» ACTIVITY
Say how many lines in the entries below have the word "Name" in them, giving only the number.
** Opening SOURCE DATA block **
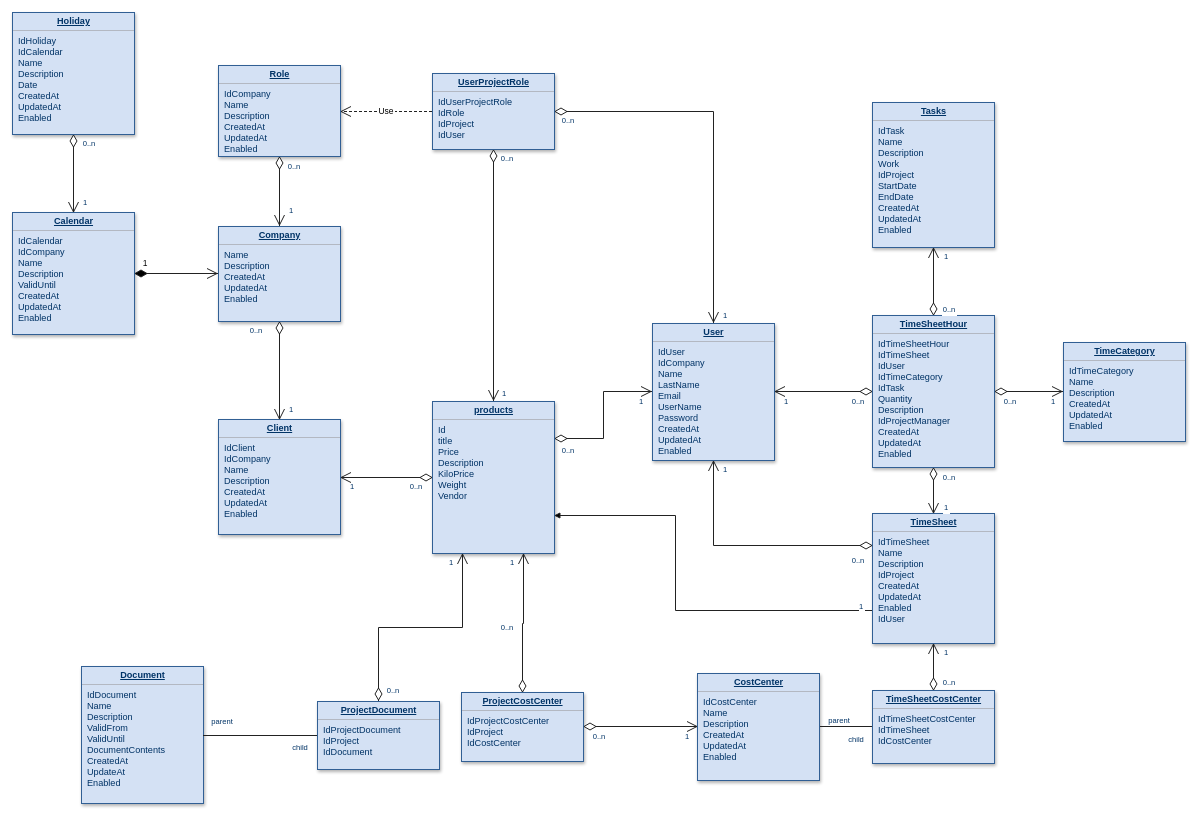
<!DOCTYPE html>
<html lang="en">
<head>
<meta charset="utf-8">
<title>Time sheet class diagram</title>
<style>
:root {
  --paper: #fff;
  --fill: #d4e1f4;
  --edge: #315f94;
  --rule: #b3b8c2;
  --ink: #036;
  --wire: #222;
}
* { box-sizing: border-box; margin: 0; padding: 0; }
html, body { width: 1200px; height: 819px; overflow: hidden; background: var(--paper); }
body { font-family: "Liberation Sans", Arial, sans-serif; color: var(--ink); }
.diagram { position: relative; width: 1200px; height: 819px; overflow: hidden; }
.entity {
  position: absolute;
  left: var(--x); top: var(--y);
  width: 123px; height: var(--h);
  background: var(--fill);
  border: 1px solid var(--edge);
  box-shadow: 1px 2px 3px rgba(0, 0, 0, .3);
  font-size: 9.15px;
}
.entity h2 {
  height: 18px;
  font-size: inherit; line-height: 17px;
  text-align: center; text-decoration: underline;
  border-bottom: 1px solid var(--rule);
}
.entity ul { list-style: none; padding: 5px 0 0 5px; line-height: 11px; white-space: nowrap; }
.relations { position: absolute; left: 0; top: 0; }
.wires { fill: none; stroke: var(--wire); stroke-width: 1; }
.gaps { fill: var(--paper); }
.labels { fill: var(--ink); font-size: 7.6px; text-anchor: middle; }
.labels .dark { fill: #000; font-size: 8.5px; }
</style>
</head>
<body>
<main class="diagram">
  <section class="entity" style="--x:12px;--y:12px;--h:123px"><h2>Holiday</h2>
    <ul><li>IdHoliday</li><li>IdCalendar</li><li>Name</li><li>Description</li><li>Date</li><li>CreatedAt</li><li>UpdatedAt</li><li>Enabled</li></ul></section>
  <section class="entity" style="--x:218px;--y:65px;--h:92px"><h2>Role</h2>
    <ul><li>IdCompany</li><li>Name</li><li>Description</li><li>CreatedAt</li><li>UpdatedAt</li><li>Enabled</li></ul></section>
  <section class="entity" style="--x:432px;--y:73px;--h:77px"><h2>UserProjectRole</h2>
    <ul><li>IdUserProjectRole</li><li>IdRole</li><li>IdProject</li><li>IdUser</li></ul></section>
  <section class="entity" style="--x:872px;--y:102px;--h:146px"><h2>Tasks</h2>
    <ul><li>IdTask</li><li>Name</li><li>Description</li><li>Work</li><li>IdProject</li><li>StartDate</li><li>EndDate</li><li>CreatedAt</li><li>UpdatedAt</li><li>Enabled</li></ul></section>
  <section class="entity" style="--x:12px;--y:212px;--h:123px"><h2>Calendar</h2>
    <ul><li>IdCalendar</li><li>IdCompany</li><li>Name</li><li>Description</li><li>ValidUntil</li><li>CreatedAt</li><li>UpdatedAt</li><li>Enabled</li></ul></section>
  <section class="entity" style="--x:218px;--y:226px;--h:96px"><h2>Company</h2>
    <ul><li>Name</li><li>Description</li><li>CreatedAt</li><li>UpdatedAt</li><li>Enabled</li></ul></section>
  <section class="entity" style="--x:652px;--y:323px;--h:138px"><h2>User</h2>
    <ul><li>IdUser</li><li>IdCompany</li><li>Name</li><li>LastName</li><li>Email</li><li>UserName</li><li>Password</li><li>CreatedAt</li><li>UpdatedAt</li><li>Enabled</li></ul></section>
  <section class="entity" style="--x:872px;--y:315px;--h:153px"><h2>TimeSheetHour</h2>
    <ul><li>IdTimeSheetHour</li><li>IdTimeSheet</li><li>IdUser</li><li>IdTimeCategory</li><li>IdTask</li><li>Quantity</li><li>Description</li><li>IdProjectManager</li><li>CreatedAt</li><li>UpdatedAt</li><li>Enabled</li></ul></section>
  <section class="entity" style="--x:1063px;--y:342px;--h:100px"><h2>TimeCategory</h2>
    <ul><li>IdTimeCategory</li><li>Name</li><li>Description</li><li>CreatedAt</li><li>UpdatedAt</li><li>Enabled</li></ul></section>
  <section class="entity" style="--x:218px;--y:419px;--h:116px"><h2>Client</h2>
    <ul><li>IdClient</li><li>IdCompany</li><li>Name</li><li>Description</li><li>CreatedAt</li><li>UpdatedAt</li><li>Enabled</li></ul></section>
  <section class="entity" style="--x:432px;--y:401px;--h:153px"><h2>products</h2>
    <ul><li>Id</li><li>title</li><li>Price</li><li>Description</li><li>KiloPrice</li><li>Weight</li><li>Vendor</li></ul></section>
  <section class="entity" style="--x:872px;--y:513px;--h:131px"><h2>TimeSheet</h2>
    <ul><li>IdTimeSheet</li><li>Name</li><li>Description</li><li>IdProject</li><li>CreatedAt</li><li>UpdatedAt</li><li>Enabled</li><li>IdUser</li></ul></section>
  <section class="entity" style="--x:81px;--y:666px;--h:138px"><h2>Document</h2>
    <ul><li>IdDocument</li><li>Name</li><li>Description</li><li>ValidFrom</li><li>ValidUntil</li><li>DocumentContents</li><li>CreatedAt</li><li>UpdateAt</li><li>Enabled</li></ul></section>
  <section class="entity" style="--x:317px;--y:701px;--h:69px"><h2>ProjectDocument</h2>
    <ul><li>IdProjectDocument</li><li>IdProject</li><li>IdDocument</li></ul></section>
  <section class="entity" style="--x:461px;--y:692px;--h:70px"><h2>ProjectCostCenter</h2>
    <ul><li>IdProjectCostCenter</li><li>IdProject</li><li>IdCostCenter</li></ul></section>
  <section class="entity" style="--x:697px;--y:673px;--h:108px"><h2>CostCenter</h2>
    <ul><li>IdCostCenter</li><li>Name</li><li>Description</li><li>CreatedAt</li><li>UpdatedAt</li><li>Enabled</li></ul></section>
  <section class="entity" style="--x:872px;--y:690px;--h:74px"><h2>TimeSheetCostCenter</h2>
    <ul><li>IdTimeSheetCostCenter</li><li>IdTimeSheet</li><li>IdCostCenter</li></ul></section>

  <svg class="relations" width="1200" height="819" viewBox="0 0 1200 819">
    <defs>
      <path id="arrow" d="M-10 -5 L0 0 L-10 5"/>
      <path id="diamond" d="M0 0 L6 -3.5 L12 0 L6 3.5 Z"/>
    </defs>
    <g class="wires">
      <path d="M73.5 135V212"/>
      <path d="M279.5 157V226"/>
      <path d="M135 273.5H218"/>
      <path d="M279.5 322V419"/>
      <path d="M432 111.5H341" stroke-dasharray="3 2"/>
      <path d="M555 111.5H713.5V323"/>
      <path d="M493.5 150V401"/>
      <path d="M432 477.5H341"/>
      <path d="M555 438.5H603.5V391.5H652"/>
      <path d="M872 391.5H775"/>
      <path d="M995 391.5H1063"/>
      <path d="M933.5 315V248"/>
      <path d="M933.5 468V513"/>
      <path d="M872 545.5H713.5V461"/>
      <path d="M872 610.5H675.5V515.5H558"/>
      <path d="M933.5 690V644"/>
      <path d="M378.5 701V627.5H462.5V554"/>
      <path d="M522.5 692V623.5H523.5V554"/>
      <path d="M203 735.5H317"/>
      <path d="M584 726.5H697"/>
      <path d="M820 726.5H872"/>
    </g>
    <g class="wires">
      <use href="#arrow" transform="translate(73.5 212) rotate(90)"/>
      <use href="#arrow" transform="translate(279.5 225) rotate(90)"/>
      <use href="#arrow" transform="translate(217 273.5)"/>
      <use href="#arrow" transform="translate(279.5 419) rotate(90)"/>
      <use href="#arrow" transform="translate(341 111.5) rotate(180)"/>
      <use href="#arrow" transform="translate(713.5 322) rotate(90)"/>
      <use href="#arrow" transform="translate(493.5 400) rotate(90)"/>
      <use href="#arrow" transform="translate(341 477.5) rotate(180)"/>
      <use href="#arrow" transform="translate(651 391.5)"/>
      <use href="#arrow" transform="translate(775 391.5) rotate(180)"/>
      <use href="#arrow" transform="translate(1062 391.5)"/>
      <use href="#arrow" transform="translate(933.5 248) rotate(-90)"/>
      <use href="#arrow" transform="translate(933.5 513) rotate(90)"/>
      <use href="#arrow" transform="translate(713.5 461) rotate(-90)"/>
      <use href="#arrow" transform="translate(933.5 644) rotate(-90)"/>
      <use href="#arrow" transform="translate(462.5 554) rotate(-90)"/>
      <use href="#arrow" transform="translate(523.5 554) rotate(-90)"/>
      <use href="#arrow" transform="translate(697 726.5)"/>
      <polygon points="555,515.5 560,513 560,518" fill="#000"/>
    </g>
    <g class="wires" style="fill:var(--paper)">
      <use href="#diamond" transform="translate(73.5 135) rotate(90)"/>
      <use href="#diamond" transform="translate(279.5 157) rotate(90)"/>
      <use href="#diamond" transform="translate(135 273.5)" fill="#000"/>
      <use href="#diamond" transform="translate(279.5 322) rotate(90)"/>
      <use href="#diamond" transform="translate(555 111.5)"/>
      <use href="#diamond" transform="translate(493.5 150) rotate(90)"/>
      <use href="#diamond" transform="translate(432 477.5) rotate(180)"/>
      <use href="#diamond" transform="translate(555 438.5)"/>
      <use href="#diamond" transform="translate(872 391.5) rotate(180)"/>
      <use href="#diamond" transform="translate(995 391.5)"/>
      <use href="#diamond" transform="translate(933.5 315) rotate(-90)"/>
      <use href="#diamond" transform="translate(933.5 468) rotate(90)"/>
      <use href="#diamond" transform="translate(872 545.5) rotate(180)"/>
      <use href="#diamond" transform="translate(933.5 690) rotate(-90)"/>
      <use href="#diamond" transform="translate(378.5 700) rotate(-90)"/>
      <use href="#diamond" transform="translate(522.5 692) rotate(-90)"/>
      <use href="#diamond" transform="translate(584 726.5)"/>
    </g>
    <g class="gaps">
      <rect x="377" y="105" width="18" height="12"/>
      <rect x="942" y="304" width="15" height="12"/>
      <rect x="943" y="502" width="7" height="12"/>
      <rect x="859" y="601" width="6" height="11"/>
    </g>
    <g class="labels">
      <text class="dark" x="386" y="114">Use</text>
      <text class="dark" x="145" y="266">1</text>
      <text x="89" y="146">0..n</text><text x="85" y="205">1</text>
      <text x="294" y="169">0..n</text><text x="291" y="213">1</text>
      <text x="256" y="333">0..n</text><text x="291" y="412">1</text>
      <text x="568" y="123">0..n</text><text x="725" y="318">1</text>
      <text x="507" y="161">0..n</text><text x="504" y="396">1</text>
      <text x="416" y="489">0..n</text><text x="352" y="489">1</text>
      <text x="568" y="453">0..n</text><text x="641" y="404">1</text>
      <text x="858" y="404">0..n</text><text x="786" y="404">1</text>
      <text x="1010" y="404">0..n</text><text x="1053" y="404">1</text>
      <text x="949" y="312">0..n</text><text x="946" y="259">1</text>
      <text x="949" y="480">0..n</text><text x="946" y="510">1</text>
      <text x="858" y="563">0..n</text><text x="725" y="472">1</text>
      <text x="861" y="609">1</text>
      <text x="949" y="685">0..n</text><text x="946" y="655">1</text>
      <text x="393" y="693">0..n</text><text x="451" y="565">1</text>
      <text x="507" y="630">0..n</text><text x="512" y="565">1</text>
      <text x="599" y="739">0..n</text><text x="687" y="739">1</text>
      <text x="222" y="724">parent</text><text x="300" y="750">child</text>
      <text x="839" y="723">parent</text><text x="856" y="742">child</text>
    </g>
  </svg>
</main>
</body>
</html>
** Closing SOURCE DATA block **
» RESULT OF THE TASK
11